One of the words we regularly hear in college is anamnesis. How I think I grasp it, is that when the church meets together, we collectively remember the story of Jesus, and this binds us together in a similar way to how Clark describes the mid-adolescent's searching for community. In the Gospel we have a shared memory which binds us together, and also the promise of a bright future, in glory, with our Lord and Saviour, Jesus Christ.

How do our church services and meetings compare? Are we building community through projects and schemes, or through the transforming power of the gospel?

Sunday, November 04, 2007

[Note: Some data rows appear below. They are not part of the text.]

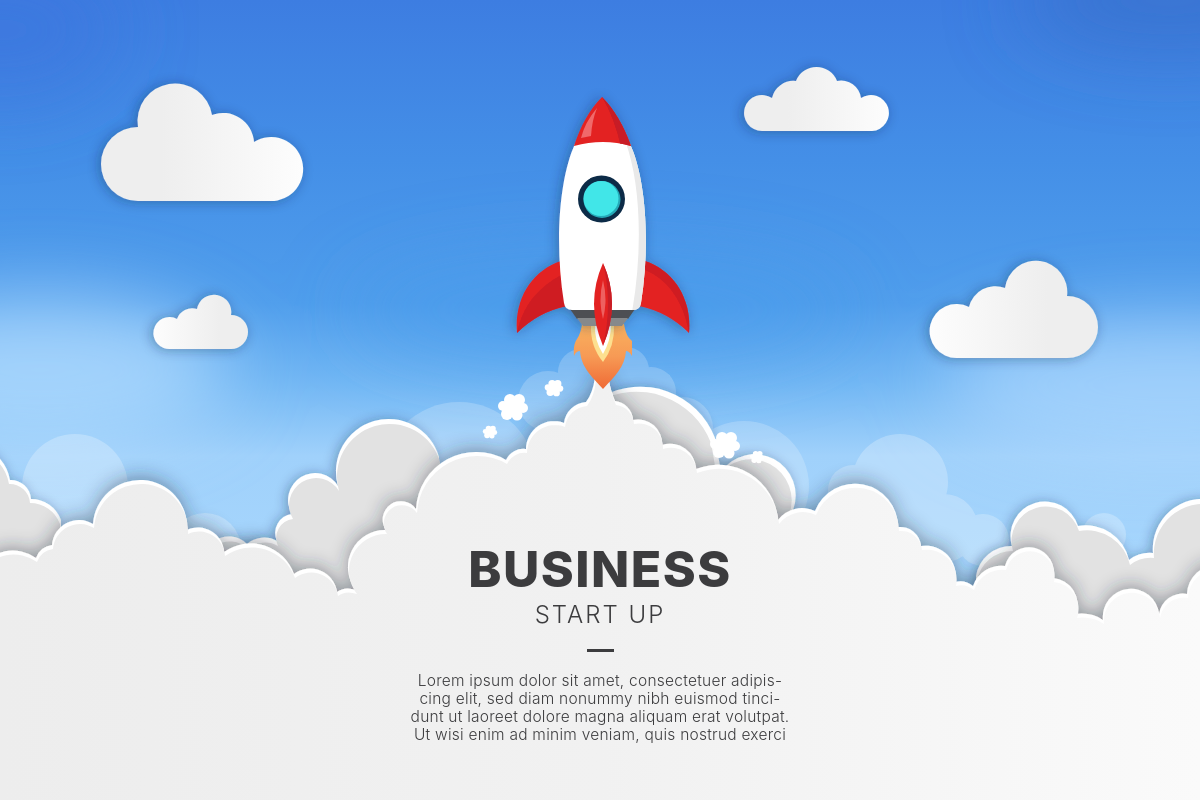
<!DOCTYPE html>
<html lang="en">
<head>
<meta charset="utf-8">
<title>Business Start Up</title>
<style>
:root {
  --ink: #3c3c3e;
  --paper: #f0f0f0;
  --paper-back: #e2e2e2;
  --rim: #ffffff;
  --red: #e32222;
  --red-dark: #c81d25;
  --navy: #0c2b47;
  --aqua: #41e6e8;
}
* { box-sizing: border-box; margin: 0; padding: 0; }
html, body { width: 1200px; height: 800px; overflow: hidden; }
.poster { position: relative; width: 1200px; height: 800px; overflow: hidden; background: #4a97ea; }
.scene { position: absolute; inset: 0; display: block; }
.message {
  position: absolute; left: 0; top: 538px; width: 1200px;
  display: flex; flex-direction: column; align-items: center;
  color: var(--ink); font-family: Inter, "Open Sans", sans-serif; text-align: center; white-space: nowrap;
}
h1 { font-size: 50px; line-height: 62px; font-weight: 800; letter-spacing: 1.5px; }
h2 { margin-top: 1px; font-size: 24px; line-height: 28px; font-weight: 300; letter-spacing: 2px; }
.rule { width: 27px; height: 3px; margin-top: 20px; background: var(--ink); }
.copy { margin-top: 20px; font-size: 15.5px; line-height: 18px; font-weight: 300; letter-spacing: .25px; }
.rim { fill: var(--rim); }
.back { fill: var(--paper-back); }
.haze { fill: #fff; }
</style>
</head>
<body>
<main class="poster">
  <svg class="scene" width="1200" height="800" viewBox="0 0 1200 800" role="img" aria-label="Rocket lifting off from paper clouds into a blue sky">
    <defs>
      <linearGradient id="sky" x1="0" y1="0" x2="0" y2="1">
        <stop offset="0" stop-color="#3d7de1"/>
        <stop offset=".2" stop-color="#448fe7"/>
        <stop offset=".38" stop-color="#509eec"/>
        <stop offset=".48" stop-color="#74b8f4"/>
        <stop offset=".57" stop-color="#a0d1fb"/>
        <stop offset=".75" stop-color="#a8d7fd"/>
      </linearGradient>
      <linearGradient id="paper" gradientUnits="userSpaceOnUse" x1="0" y1="0" x2="1200" y2="0">
        <stop offset="0" stop-color="#ededed"/>
        <stop offset=".5" stop-color="#f1f1f1"/>
        <stop offset="1" stop-color="#fafafa"/>
      </linearGradient>
      <linearGradient id="cloud-right">
        <stop offset=".3" stop-color="#eeeeee"/><stop offset="1" stop-color="#fdfdfd"/>
      </linearGradient>
      <linearGradient id="cloud-left">
        <stop offset="0" stop-color="#fdfdfd"/><stop offset=".7" stop-color="#eeeeee"/>
      </linearGradient>
      <linearGradient id="flame" x1="0" y1="0" x2="0" y2="1">
        <stop offset="0" stop-color="#f9b25f"/><stop offset=".5" stop-color="#f79a55"/><stop offset="1" stop-color="#ef6a35"/>
      </linearGradient>
      <filter id="soft" x="-30%" y="-60%" width="160%" height="220%"><feGaussianBlur stdDeviation="38"/></filter>
      <filter id="lift" x="-20%" y="-20%" width="140%" height="140%">
        <feDropShadow dx="-2" dy="1" stdDeviation="6" flood-color="#1c2c48" flood-opacity=".36"/>
      </filter>
      <filter id="lift-front" x="-5%" y="-15%" width="110%" height="130%">
        <feDropShadow dx="0" dy="-3" stdDeviation="9" flood-color="#26303f" flood-opacity=".42"/>
      </filter>

      <path id="bank-left" d="M-20 620V450A44 44 0 0 1 9 484A20 20 0 0 1 30 503A32 32 0 0 1 60 524V620Z"/>
      <path id="bank-mid" d="M215 620V545A26 26 0 0 1 248 548A26 26 0 0 1 278 545A19 19 0 0 1 293 518A26 26 0 0 1 339 490A52 52 0 0 1 440 461V620Z"/>
      <path id="bank-centre" d="M600 560V400A80 80 0 0 1 714 441L720 475A41 41 0 0 1 792 513V560Z"/>
      <path id="bank-right" d="M977 640V580A36 36 0 0 1 1013 550A34 34 0 0 1 1079 530A44 44 0 0 1 1130 564A34 34 0 0 1 1154 557A50 50 0 0 1 1215 504V640Z"/>
      <path id="bank-front" d="M-20 830V572A40 40 0 0 1 37 561A20 20 0 0 1 53 548A27 27 0 0 1 94 527A47 47 0 1 1 188 533A26 26 0 0 1 225 555A46 46 0 0 1 295 577A27 27 0 0 1 338 595Q346 589 357 593A37 37 0 0 1 387 533A17 17 0 0 1 417 512A60 60 0 0 1 507 463A19 19 0 0 1 527 452A28 28 0 0 1 565 426A24 24 0 0 1 587 405Q594 396 596 380H609Q612 395 616 404A20 20 0 0 1 634 423A24 24 0 0 1 663 448A26 26 0 0 1 697 472A60 60 0 0 1 779 523A30 30 0 0 1 816 514A43 43 0 0 1 899 530A21 21 0 0 1 922 549A30 30 0 0 1 956 585A20 20 0 0 1 974 589A30 30 0 0 1 1006 569A24 24 0 0 1 1054 581A27 27 0 0 1 1077 617A40 40 0 0 1 1104 623A28 28 0 0 1 1160 617A24 24 0 0 1 1188 597A30 30 0 0 1 1220 568V830Z"/>
      <g id="puff">
        <circle cx="-3" cy="-7" r="6"/><circle cx="6" cy="-7" r="6"/><circle cx="10" cy="1" r="5"/><circle cx="4" cy="8" r="5.5"/>
        <circle cx="-6" cy="7" r="6"/><circle cx="-10" cy="-1" r="5"/><circle r="9"/>
      </g>
      <clipPath id="body-clip"><path d="M575 144Q603 138 630 144C645 176 651 240 641 303Q640 310 633 310H572Q565 310 564 303C554 240 560 176 575 144Z"/></clipPath>
      <clipPath id="nose-clip"><path d="M602 97Q620 115 631 146Q603 138 574 146Q584 115 602 97Z"/></clipPath>
    </defs>

    <g id="backdrop">
      <rect width="1200" height="800" fill="url(#sky)"/>
      <g filter="url(#soft)">
        <ellipse cx="40" cy="370" rx="190" ry="75" fill="#b9e0ff" opacity=".7"/>
        <ellipse cx="1170" cy="385" rx="230" ry="70" fill="#b5dcff" opacity=".65"/>
        <ellipse cx="600" cy="310" rx="250" ry="55" fill="#489bec" opacity=".55"/>
        <ellipse cx="1170" cy="0" rx="150" ry="50" fill="#3a6fca" opacity=".7"/>
        <ellipse cx="0" cy="30" rx="120" ry="70" fill="#3b76de" opacity=".6"/>
      </g>
    </g>

    <g id="haze">
      <g class="haze" opacity=".25">
        <circle cx="75" cy="487" r="53"/>
        <circle cx="205" cy="549" r="36"/>
        <circle cx="1104" cy="535" r="22"/>
      </g>
      <g class="haze" opacity=".2">
        <circle cx="459" cy="480" r="78"/>
        <circle cx="548" cy="401" r="30"/>
        <circle cx="581" cy="372" r="23"/>
        <circle cx="626" cy="370" r="23"/>
        <circle cx="651" cy="392" r="25"/>
        <circle cx="682" cy="428" r="31"/>
        <circle cx="744" cy="486" r="65"/>
        <rect x="560" y="375" width="110" height="100"/>
      </g>
      <g class="haze" opacity=".24">
        <circle cx="900" cy="482" r="48"/>
        <circle cx="944" cy="528" r="34"/>
        <circle cx="983" cy="540" r="26"/>
        <circle cx="853" cy="490" r="25"/>
      </g>
    </g>

    <g id="cloud-banks">
      <g filter="url(#lift)"><use href="#bank-left" class="rim" x="1" y="-4"/><use href="#bank-left" class="back"/></g>
      <g filter="url(#lift)"><use href="#bank-mid" class="rim" x="-1" y="-4"/><use href="#bank-mid" class="back" y="1"/></g>
      <g filter="url(#lift)"><use href="#bank-centre" class="rim" x="1" y="-3"/><use href="#bank-centre" class="back" x="-3" y="2"/></g>
      <g filter="url(#lift)"><use href="#bank-right" class="rim" x="-1" y="-4"/><use href="#bank-right" class="back" y="1"/></g>
      <g filter="url(#lift-front)"><use href="#bank-front" class="rim" x="-1" y="-3"/></g>
      <use href="#bank-front" fill="url(#paper)" y="1"/>
    </g>

    <g id="floating-clouds" filter="url(#lift)">
      <path fill="url(#cloud-right)" d="M138 201A37 37 0 0 1 138 127A37 37 0 1 1 212 115A31 31 0 0 1 254 142A32 32 0 1 1 270 201Z"/>
      <path fill="url(#cloud-right)" d="M762 131A18 18 0 1 1 772 98A22 22 0 0 1 796 81A22 22 0 0 1 837 81A20 20 0 0 1 861 98A18 18 0 1 1 872 131Z"/>
      <path fill="url(#cloud-left)" d="M171 349A16 16 0 1 1 177 319A16 16 0 0 1 197 309A17 17 0 0 1 231 315A17 17 0 0 1 231 349Z"/>
      <path fill="url(#cloud-left)" d="M957 358A27 27 0 1 1 969 307A27 27 0 0 1 1005 288A31 31 0 0 1 1067 296A31 31 0 0 1 1067 358Z"/>
    </g>

    <g id="puffs" fill="#fff">
      <use href="#puff" transform="translate(513 407)"/>
      <use href="#puff" transform="translate(554 388) scale(.62)"/>
      <use href="#puff" transform="translate(490 432) scale(.48)"/>
      <use href="#puff" transform="translate(725 445)"/>
      <use href="#puff" transform="translate(757 457) scale(.46)"/>
    </g>

    <g id="rocket">
      <path id="flame-outer" fill="url(#flame)" d="M582 324H624Q626 337 632 341V356Q629 351 626 351C625 367 614 377 603 389C592 377 581 367 580 351Q576 351 574 356Q573 344 577 339Q581 333 582 324Z"/>
      <path fill="#fde08f" d="M591 325H614Q615 346 603 362Q590 346 591 325Z"/>
      <path fill="#fff" d="M595 325H611Q611 340 603 354Q594 340 595 325Z"/>
      <g filter="url(#lift)">
        <g id="side-fins">
          <path fill="var(--red)" d="M561 261C531 271 514 300 517 333Q538 312 567 306Z"/>
          <path fill="var(--red-dark)" opacity=".7" d="M561 275Q524 295 517 333Q538 312 567 306Z"/>
          <path fill="var(--red)" d="M645 261C675 271 692 300 689 333Q668 312 639 306Z"/>
          <path fill="var(--red-dark)" opacity=".7" d="M645 261C675 271 692 300 689 333Q680 285 645 270Z"/>
        </g>
        <path fill="#4d5052" d="M570 309H635L628 319H577Z"/>
        <path fill="#86898b" d="M577 318H628L622 326H583Z"/>
        <g id="body" clip-path="url(#body-clip)">
          <rect x="550" y="130" width="105" height="185" fill="#fff"/>
          <path fill="#e9e9e9" d="M624 138C641 180 643 250 632 312H660V138Z"/>
        </g>
        <g id="nose" clip-path="url(#nose-clip)">
          <rect x="570" y="95" width="65" height="55" fill="var(--red)"/>
          <path fill="var(--red-dark)" d="M602 97Q615 119 621 148H634V97Z"/>
          <path fill="#f0696a" d="M597 108Q585 122 581 138L591 136Q592 120 597 108Z"/>
        </g>
      </g>
      <g id="porthole">
        <circle cx="601.5" cy="199" r="23.5" fill="var(--navy)"/>
        <circle cx="602" cy="199.5" r="18.5" fill="#25a9b8"/>
        <circle cx="601" cy="198.5" r="17.5" fill="var(--aqua)"/>
      </g>
      <g id="centre-fin">
        <path fill="var(--red)" d="M603 263Q621 303 603 346Q585 303 603 263Z"/>
        <path fill="var(--red-dark)" d="M603 263Q621 303 603 346Q613 303 603 263Z"/>
        <path fill="#ee6060" d="M603 280Q608 300 603 319Q598 300 603 280Z"/>
      </g>
    </g>
  </svg>

  <section class="message">
    <h1>BUSINESS</h1>
    <h2>START UP</h2>
    <div class="rule"></div>
    <p class="copy">Lorem ipsum dolor sit amet, consectetuer adipis-<br>cing elit, sed diam nonummy nibh euismod tinci-<br>dunt ut laoreet dolore magna aliquam erat volutpat.<br>Ut wisi enim ad minim veniam, quis nostrud exerci</p>
  </section>
</main>
</body>
</html>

Well, I have to confess I've neglected the blog over the past week or so - been busy, busy! Last Sunday was a big preaching day. Morning was in my placement parishes - Drumgath and Drumgooland; evening was in Dungiven, at the harvest thanksgiving. Think they all went well, which I was glad for.

Monday was a day off, due to the wee bank holiday in Ireland. Didn't do very much - just out for a drive as I wanted to see the new Belfast Wheel beside the City Hall. Was raining really heavily though, so I didn't get out...

Rest of the week, I was back in Dublin, with another week of college finished. Just five more until the Christmas holidays, with almost as many essays due for then too! Friday I was on placement, out doing some pastoral visits. Think it went well - it was nice actually doing the real work for a change!

I'm now doing final preparations for the Smiles service I'm taking tonight in the Cathedral. I've put together the service, and the powerpoint of some pictures from my trip in the summer. They have brought back many memories from the summer. Service is at a strange time tonight, so I'm not sure how many will come along... will let you know in the near future!